▸ **Problem details**:
Below are some records; return each one exactly as written.

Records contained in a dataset
———

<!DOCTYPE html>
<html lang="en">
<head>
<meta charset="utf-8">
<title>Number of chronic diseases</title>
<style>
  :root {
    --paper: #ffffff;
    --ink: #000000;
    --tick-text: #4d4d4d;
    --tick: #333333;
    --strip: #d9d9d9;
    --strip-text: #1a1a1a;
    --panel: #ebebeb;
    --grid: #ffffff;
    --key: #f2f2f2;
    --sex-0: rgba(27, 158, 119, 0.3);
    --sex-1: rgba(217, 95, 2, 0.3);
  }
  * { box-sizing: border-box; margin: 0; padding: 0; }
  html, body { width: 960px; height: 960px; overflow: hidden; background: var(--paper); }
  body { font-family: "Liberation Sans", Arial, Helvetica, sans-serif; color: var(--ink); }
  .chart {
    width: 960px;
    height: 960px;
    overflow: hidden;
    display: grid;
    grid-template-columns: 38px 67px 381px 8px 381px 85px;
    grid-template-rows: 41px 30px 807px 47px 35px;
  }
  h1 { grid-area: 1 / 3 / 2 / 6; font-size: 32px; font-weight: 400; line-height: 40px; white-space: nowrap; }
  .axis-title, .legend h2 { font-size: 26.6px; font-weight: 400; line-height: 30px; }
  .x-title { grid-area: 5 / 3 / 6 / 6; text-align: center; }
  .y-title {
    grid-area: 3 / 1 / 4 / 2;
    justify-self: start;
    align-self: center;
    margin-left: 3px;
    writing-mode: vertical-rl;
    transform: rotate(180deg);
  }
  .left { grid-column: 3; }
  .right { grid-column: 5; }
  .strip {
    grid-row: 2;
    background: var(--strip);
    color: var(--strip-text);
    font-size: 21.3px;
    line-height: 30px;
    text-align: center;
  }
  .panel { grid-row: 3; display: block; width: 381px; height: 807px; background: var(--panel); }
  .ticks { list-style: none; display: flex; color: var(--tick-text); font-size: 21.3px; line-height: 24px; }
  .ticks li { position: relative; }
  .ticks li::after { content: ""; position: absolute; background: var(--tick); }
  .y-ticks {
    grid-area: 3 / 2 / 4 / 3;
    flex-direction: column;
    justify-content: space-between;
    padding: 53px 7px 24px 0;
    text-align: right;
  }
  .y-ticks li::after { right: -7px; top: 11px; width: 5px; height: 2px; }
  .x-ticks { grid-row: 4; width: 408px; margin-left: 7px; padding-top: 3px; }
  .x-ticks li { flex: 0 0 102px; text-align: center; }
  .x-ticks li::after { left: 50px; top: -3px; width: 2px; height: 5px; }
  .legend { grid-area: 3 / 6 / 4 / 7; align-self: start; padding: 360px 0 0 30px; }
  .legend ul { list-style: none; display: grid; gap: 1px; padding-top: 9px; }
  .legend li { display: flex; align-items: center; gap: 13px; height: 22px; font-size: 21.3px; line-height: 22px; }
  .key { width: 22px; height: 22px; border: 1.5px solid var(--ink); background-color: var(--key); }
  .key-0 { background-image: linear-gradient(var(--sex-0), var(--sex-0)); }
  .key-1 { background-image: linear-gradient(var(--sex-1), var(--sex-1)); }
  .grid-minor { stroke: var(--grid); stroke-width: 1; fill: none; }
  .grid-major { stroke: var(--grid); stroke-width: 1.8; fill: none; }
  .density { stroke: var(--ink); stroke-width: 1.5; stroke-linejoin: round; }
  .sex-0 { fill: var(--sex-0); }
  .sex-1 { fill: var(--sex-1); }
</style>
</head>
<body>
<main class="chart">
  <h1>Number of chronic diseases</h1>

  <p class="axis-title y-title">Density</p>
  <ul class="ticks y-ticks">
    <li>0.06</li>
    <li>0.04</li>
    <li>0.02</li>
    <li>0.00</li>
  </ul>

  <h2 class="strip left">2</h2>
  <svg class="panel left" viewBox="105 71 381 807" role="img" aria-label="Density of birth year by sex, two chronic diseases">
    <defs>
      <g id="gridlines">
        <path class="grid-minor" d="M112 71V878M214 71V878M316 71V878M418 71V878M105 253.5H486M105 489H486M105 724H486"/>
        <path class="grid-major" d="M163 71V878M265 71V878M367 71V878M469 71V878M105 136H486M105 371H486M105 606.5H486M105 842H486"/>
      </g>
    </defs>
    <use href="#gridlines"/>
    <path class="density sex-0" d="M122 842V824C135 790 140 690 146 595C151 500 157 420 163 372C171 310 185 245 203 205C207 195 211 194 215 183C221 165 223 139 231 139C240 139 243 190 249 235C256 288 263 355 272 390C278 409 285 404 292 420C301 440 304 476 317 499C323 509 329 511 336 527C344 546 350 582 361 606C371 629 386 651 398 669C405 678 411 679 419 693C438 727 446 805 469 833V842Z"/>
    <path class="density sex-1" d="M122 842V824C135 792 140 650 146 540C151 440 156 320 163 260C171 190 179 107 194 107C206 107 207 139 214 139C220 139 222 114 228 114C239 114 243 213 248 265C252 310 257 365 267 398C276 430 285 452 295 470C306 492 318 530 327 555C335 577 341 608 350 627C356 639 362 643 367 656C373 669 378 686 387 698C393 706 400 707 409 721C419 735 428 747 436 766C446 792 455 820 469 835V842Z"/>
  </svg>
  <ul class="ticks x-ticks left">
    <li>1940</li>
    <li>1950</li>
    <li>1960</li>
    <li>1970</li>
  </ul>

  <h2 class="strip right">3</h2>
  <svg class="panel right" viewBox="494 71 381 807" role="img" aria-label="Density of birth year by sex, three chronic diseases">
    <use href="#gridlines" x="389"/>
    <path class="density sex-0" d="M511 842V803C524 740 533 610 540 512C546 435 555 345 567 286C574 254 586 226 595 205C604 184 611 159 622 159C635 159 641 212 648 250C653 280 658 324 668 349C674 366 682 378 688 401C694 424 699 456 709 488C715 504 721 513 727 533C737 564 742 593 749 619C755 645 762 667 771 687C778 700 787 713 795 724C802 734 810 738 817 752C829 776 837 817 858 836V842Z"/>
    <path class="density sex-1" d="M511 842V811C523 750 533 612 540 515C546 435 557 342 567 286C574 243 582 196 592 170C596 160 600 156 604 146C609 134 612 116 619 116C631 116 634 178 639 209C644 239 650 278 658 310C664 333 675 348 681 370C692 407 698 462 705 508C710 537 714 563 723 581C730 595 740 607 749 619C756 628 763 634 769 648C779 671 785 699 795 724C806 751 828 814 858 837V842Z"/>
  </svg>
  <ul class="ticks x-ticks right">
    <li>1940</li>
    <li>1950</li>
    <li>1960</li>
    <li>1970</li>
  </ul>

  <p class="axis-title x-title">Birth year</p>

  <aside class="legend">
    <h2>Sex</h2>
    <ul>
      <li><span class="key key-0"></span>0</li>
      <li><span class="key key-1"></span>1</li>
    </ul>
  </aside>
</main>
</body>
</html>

———

▸ **Output for this task**:
<!DOCTYPE html>
<html lang="en">
<head>
<meta charset="utf-8">
<title>Number of chronic diseases</title>
<style>
  :root {
    --paper: #ffffff;
    --ink: #000000;
    --tick-text: #4d4d4d;
    --tick: #333333;
    --strip: #d9d9d9;
    --strip-text: #1a1a1a;
    --panel: #ebebeb;
    --grid: #ffffff;
    --key: #f2f2f2;
    --sex-0: rgba(27, 158, 119, 0.3);
    --sex-1: rgba(217, 95, 2, 0.3);
  }
  * { box-sizing: border-box; margin: 0; padding: 0; }
  html, body { width: 960px; height: 960px; overflow: hidden; background: var(--paper); }
  body { font-family: "Liberation Sans", Arial, Helvetica, sans-serif; color: var(--ink); }
  .chart {
    width: 960px;
    height: 960px;
    overflow: hidden;
    display: grid;
    grid-template-columns: 38px 67px 381px 8px 381px 85px;
    grid-template-rows: 41px 30px 807px 47px 35px;
  }
  h1 { grid-area: 1 / 3 / 2 / 6; font-size: 32px; font-weight: 400; line-height: 40px; white-space: nowrap; }
  .axis-title, .legend h2 { font-size: 26.6px; font-weight: 400; line-height: 30px; }
  .x-title { grid-area: 5 / 3 / 6 / 6; text-align: center; }
  .y-title {
    grid-area: 3 / 1 / 4 / 2;
    justify-self: start;
    align-self: center;
    margin-left: 3px;
    writing-mode: vertical-rl;
    transform: rotate(180deg);
  }
  .left { grid-column: 3; }
  .right { grid-column: 5; }
  .strip {
    grid-row: 2;
    background: var(--strip);
    color: var(--strip-text);
    font-size: 21.3px;
    line-height: 30px;
    text-align: center;
  }
  .panel { grid-row: 3; display: block; width: 381px; height: 807px; background: var(--panel); }
  .ticks { list-style: none; display: flex; color: var(--tick-text); font-size: 21.3px; line-height: 24px; }
  .ticks li { position: relative; }
  .ticks li::after { content: ""; position: absolute; background: var(--tick); }
  .y-ticks {
    grid-area: 3 / 2 / 4 / 3;
    flex-direction: column;
    justify-content: space-between;
    padding: 53px 7px 24px 0;
    text-align: right;
  }
  .y-ticks li::after { right: -7px; top: 11px; width: 5px; height: 2px; }
  .x-ticks { grid-row: 4; width: 408px; margin-left: 7px; padding-top: 3px; }
  .x-ticks li { flex: 0 0 102px; text-align: center; }
  .x-ticks li::after { left: 50px; top: -3px; width: 2px; height: 5px; }
  .legend { grid-area: 3 / 6 / 4 / 7; align-self: start; padding: 360px 0 0 30px; }
  .legend ul { list-style: none; display: grid; gap: 1px; padding-top: 9px; }
  .legend li { display: flex; align-items: center; gap: 13px; height: 22px; font-size: 21.3px; line-height: 22px; }
  .key { width: 22px; height: 22px; border: 1.5px solid var(--ink); background-color: var(--key); }
  .key-0 { background-image: linear-gradient(var(--sex-0), var(--sex-0)); }
  .key-1 { background-image: linear-gradient(var(--sex-1), var(--sex-1)); }
  .grid-minor { stroke: var(--grid); stroke-width: 1; fill: none; }
  .grid-major { stroke: var(--grid); stroke-width: 1.8; fill: none; }
  .density { stroke: var(--ink); stroke-width: 1.5; stroke-linejoin: round; }
  .sex-0 { fill: var(--sex-0); }
  .sex-1 { fill: var(--sex-1); }
</style>
</head>
<body>
<main class="chart">
  <h1>Number of chronic diseases</h1>

  <p class="axis-title y-title">Density</p>
  <ul class="ticks y-ticks">
    <li>0.06</li>
    <li>0.04</li>
    <li>0.02</li>
    <li>0.00</li>
  </ul>

  <h2 class="strip left">2</h2>
  <svg class="panel left" viewBox="105 71 381 807" role="img" aria-label="Density of birth year by sex, two chronic diseases">
    <defs>
      <g id="gridlines">
        <path class="grid-minor" d="M112 71V878M214 71V878M316 71V878M418 71V878M105 253.5H486M105 489H486M105 724H486"/>
        <path class="grid-major" d="M163 71V878M265 71V878M367 71V878M469 71V878M105 136H486M105 371H486M105 606.5H486M105 842H486"/>
      </g>
    </defs>
    <use href="#gridlines"/>
    <path class="density sex-0" d="M122 842V824C135 790 140 690 146 595C151 500 157 420 163 372C171 310 185 245 203 205C207 195 211 194 215 183C221 165 223 139 231 139C240 139 243 190 249 235C256 288 263 355 272 390C278 409 285 404 292 420C301 440 304 476 317 499C323 509 329 511 336 527C344 546 350 582 361 606C371 629 386 651 398 669C405 678 411 679 419 693C438 727 446 805 469 833V842Z"/>
    <path class="density sex-1" d="M122 842V824C135 792 140 650 146 540C151 440 156 320 163 260C171 190 179 107 194 107C206 107 207 139 214 139C220 139 222 114 228 114C239 114 243 213 248 265C252 310 257 365 267 398C276 430 285 452 295 470C306 492 318 530 327 555C335 577 341 608 350 627C356 639 362 643 367 656C373 669 378 686 387 698C393 706 400 707 409 721C419 735 428 747 436 766C446 792 455 820 469 835V842Z"/>
  </svg>
  <ul class="ticks x-ticks left">
    <li>1940</li>
    <li>1950</li>
    <li>1960</li>
    <li>1970</li>
  </ul>

  <h2 class="strip right">3</h2>
  <svg class="panel right" viewBox="494 71 381 807" role="img" aria-label="Density of birth year by sex, three chronic diseases">
    <use href="#gridlines" x="389"/>
    <path class="density sex-0" d="M511 842V803C524 740 533 610 540 512C546 435 555 345 567 286C574 254 586 226 595 205C604 184 611 159 622 159C635 159 641 212 648 250C653 280 658 324 668 349C674 366 682 378 688 401C694 424 699 456 709 488C715 504 721 513 727 533C737 564 742 593 749 619C755 645 762 667 771 687C778 700 787 713 795 724C802 734 810 738 817 752C829 776 837 817 858 836V842Z"/>
    <path class="density sex-1" d="M511 842V811C523 750 533 612 540 515C546 435 557 342 567 286C574 243 582 196 592 170C596 160 600 156 604 146C609 134 612 116 619 116C631 116 634 178 639 209C644 239 650 278 658 310C664 333 675 348 681 370C692 407 698 462 705 508C710 537 714 563 723 581C730 595 740 607 749 619C756 628 763 634 769 648C779 671 785 699 795 724C806 751 828 814 858 837V842Z"/>
  </svg>
  <ul class="ticks x-ticks right">
    <li>1940</li>
    <li>1950</li>
    <li>1960</li>
    <li>1970</li>
  </ul>

  <p class="axis-title x-title">Birth year</p>

  <aside class="legend">
    <h2>Sex</h2>
    <ul>
      <li><span class="key key-0"></span>0</li>
      <li><span class="key key-1"></span>1</li>
    </ul>
  </aside>
</main>
</body>
</html>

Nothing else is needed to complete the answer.